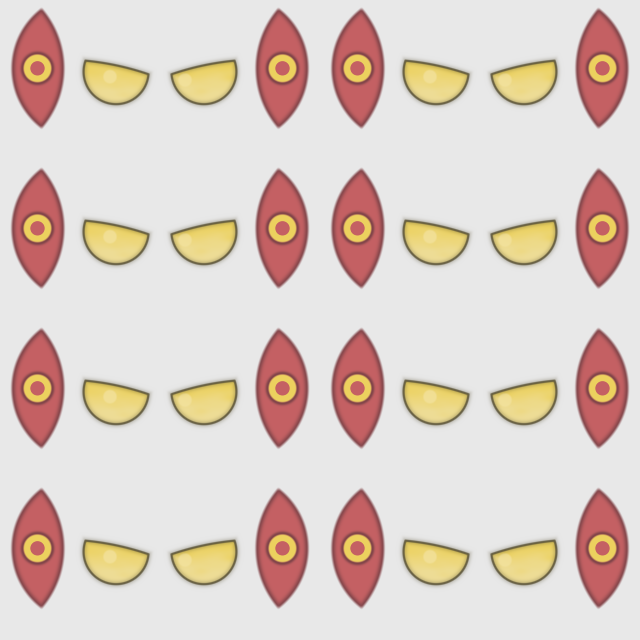
Give the GLSL for this pattern, as a Shadertoy shader.

```glsl
// Two by four grid of cells, each with a mirrored pair of red pointed leaves
// (ringed yellow eyelets) around a pair of tilted yellow half-round bowls.
// Shapes are circle intersections; soft rims come from their signed distances.

const vec2 REPEATS = vec2(2.0, 4.0);
const vec2 CELL = vec2(384.0, 192.0);      // cell size; the canvas spans 768 units

const vec3 GROUND = vec3(0.908);
const vec3 LEAF_RED = vec3(0.768, 0.378, 0.388);
const vec3 LEAF_RIM = vec3(0.46, 0.25, 0.27);
const vec3 YELLOW = vec3(0.925, 0.82, 0.37);
const vec3 PALE = vec3(0.932, 0.868, 0.61);
const vec3 OUTLINE = vec3(0.36, 0.33, 0.22);

// Positions are for the left half, measured from the cell's upper left corner.
const vec2 LEAF_AXIS = vec2(50.0, 82.0);   // midpoint between the two tips
const float LEAF_HALF = 72.0;
const float BULGE_OUTER = 36.0;
const float BULGE_INNER = 27.0;
const float TIP_ROUND = 3.0;

const vec2 EYELET = vec2(45.0, 82.0);
const float EYELET_RADIUS = 17.3;
const float DOT_RADIUS = 8.6;

const vec2 BOWL = vec2(139.3, 86.0);
const float BOWL_RADIUS = 39.0;
const vec2 LID = vec2(72.3, 396.9);        // centre of the shallow top arc
const float LID_RADIUS = 325.5;
const float LINE_HALF = 1.3;

const vec2 GLINT_LEFT = vec2(132.0, 92.0);
const vec2 GLINT_RIGHT = vec2(222.0, 96.0);
const float GLINT_RADIUS = 8.0;

float hash(vec2 p) {
    vec3 q = fract(vec3(p.xyx) * 0.1031);
    q += dot(q, q.yzx + 33.33);
    return fract((q.x + q.y) * q.z);
}

float valueNoise(vec2 p) {
    vec2 i = floor(p), f = fract(p);
    f = f * f * (3.0 - 2.0 * f);
    return mix(mix(hash(i), hash(i + vec2(1, 0)), f.x),
               mix(hash(i + vec2(0, 1)), hash(i + vec2(1, 1)), f.x), f.y);
}

float smoothMax(float a, float b, float k) {
    float h = max(k - abs(a - b), 0.0) / k;
    return max(a, b) + h * h * k * 0.25;
}

// Coverage of the inside of a shape, with an edge of the given half width
float inside(float d, float soft) {
    return 1.0 - smoothstep(-soft, soft, d);
}

float glow(float d, float width) {
    return exp(-d * d / (width * width));
}

// Radius of the arc that rises by bulge over a chord of half length h
float arcRadius(float h, float bulge) {
    return (h * h + bulge * bulge) / (2.0 * bulge);
}

float leafDistance(vec2 p) {
    p -= LEAF_AXIS;
    float ro = arcRadius(LEAF_HALF, BULGE_OUTER);
    float ri = arcRadius(LEAF_HALF, BULGE_INNER);
    float outer = length(p - vec2(ro - BULGE_OUTER, 0.0)) - ro;
    float inner = length(p - vec2(BULGE_INNER - ri, 0.0)) - ri;
    return smoothMax(outer, inner, TIP_ROUND);
}

float bowlDistance(vec2 p) {
    return smoothMax(length(p - BOWL) - BOWL_RADIUS, length(p - LID) - LID_RADIUS, 1.5);
}

void mainImage(out vec4 fragColor, in vec2 fragCoord) {
    vec2 uv = fragCoord / iResolution.xy;
    float aa = 0.6 * CELL.y * REPEATS.y / iResolution.y;

    vec2 cell = fract(uv * REPEATS);
    vec2 p = vec2(cell.x, 1.0 - cell.y) * CELL;
    vec2 m = vec2(min(p.x, CELL.x - p.x), p.y);   // mirrored about the cell's middle
    vec3 col = GROUND;

    // Leaf with a blurred dark rim
    float leaf = leafDistance(m);
    vec3 red = mix(LEAF_RED, LEAF_RIM, 0.8 * glow(min(leaf + 1.0, 0.0), 3.8));

    // Eyelet: shadowed yellow ring around a red dot
    float r = length(m - EYELET);
    red = mix(red, LEAF_RIM, 0.85 * glow(r - EYELET_RADIUS - 0.8, 2.4));
    red = mix(red, YELLOW, inside(r - EYELET_RADIUS + 0.8, max(aa, 1.4)));
    red = mix(red, LEAF_RED, inside(r - DOT_RADIUS, aa));
    col = mix(col, red, inside(leaf, max(aa, 2.2)));

    // Bowl filling: vertical fade with faint slanted washes
    float bowl = bowlDistance(m);
    float wash = valueNoise(vec2(p.x + p.y, 2.5 * p.y - 0.6 * p.x) / 22.0) - 0.5;
    float fade = smoothstep(76.0, 118.0, p.y + 16.0 * wash);
    vec3 fill = mix(YELLOW, PALE, 0.9 * fade);

    // Glint, then the soft outline
    vec2 glint = p.x < 0.5 * CELL.x ? GLINT_LEFT : GLINT_RIGHT;
    fill = mix(fill, PALE + 0.02, 0.7 * inside(length(p - glint) - GLINT_RADIUS, 1.5));
    col = mix(col, fill, inside(bowl, aa));
    col = mix(col, OUTLINE, 0.3 * glow(bowl, 3.8));
    col = mix(col, OUTLINE, 0.85 * inside(abs(bowl) - LINE_HALF, max(aa, 1.0)));

    fragColor = vec4(col, 1.0);
}
```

::::

Work out how many lines of the data include the word "fade". Then write only that number.

### SOLUTION TO THE EXERCISE
3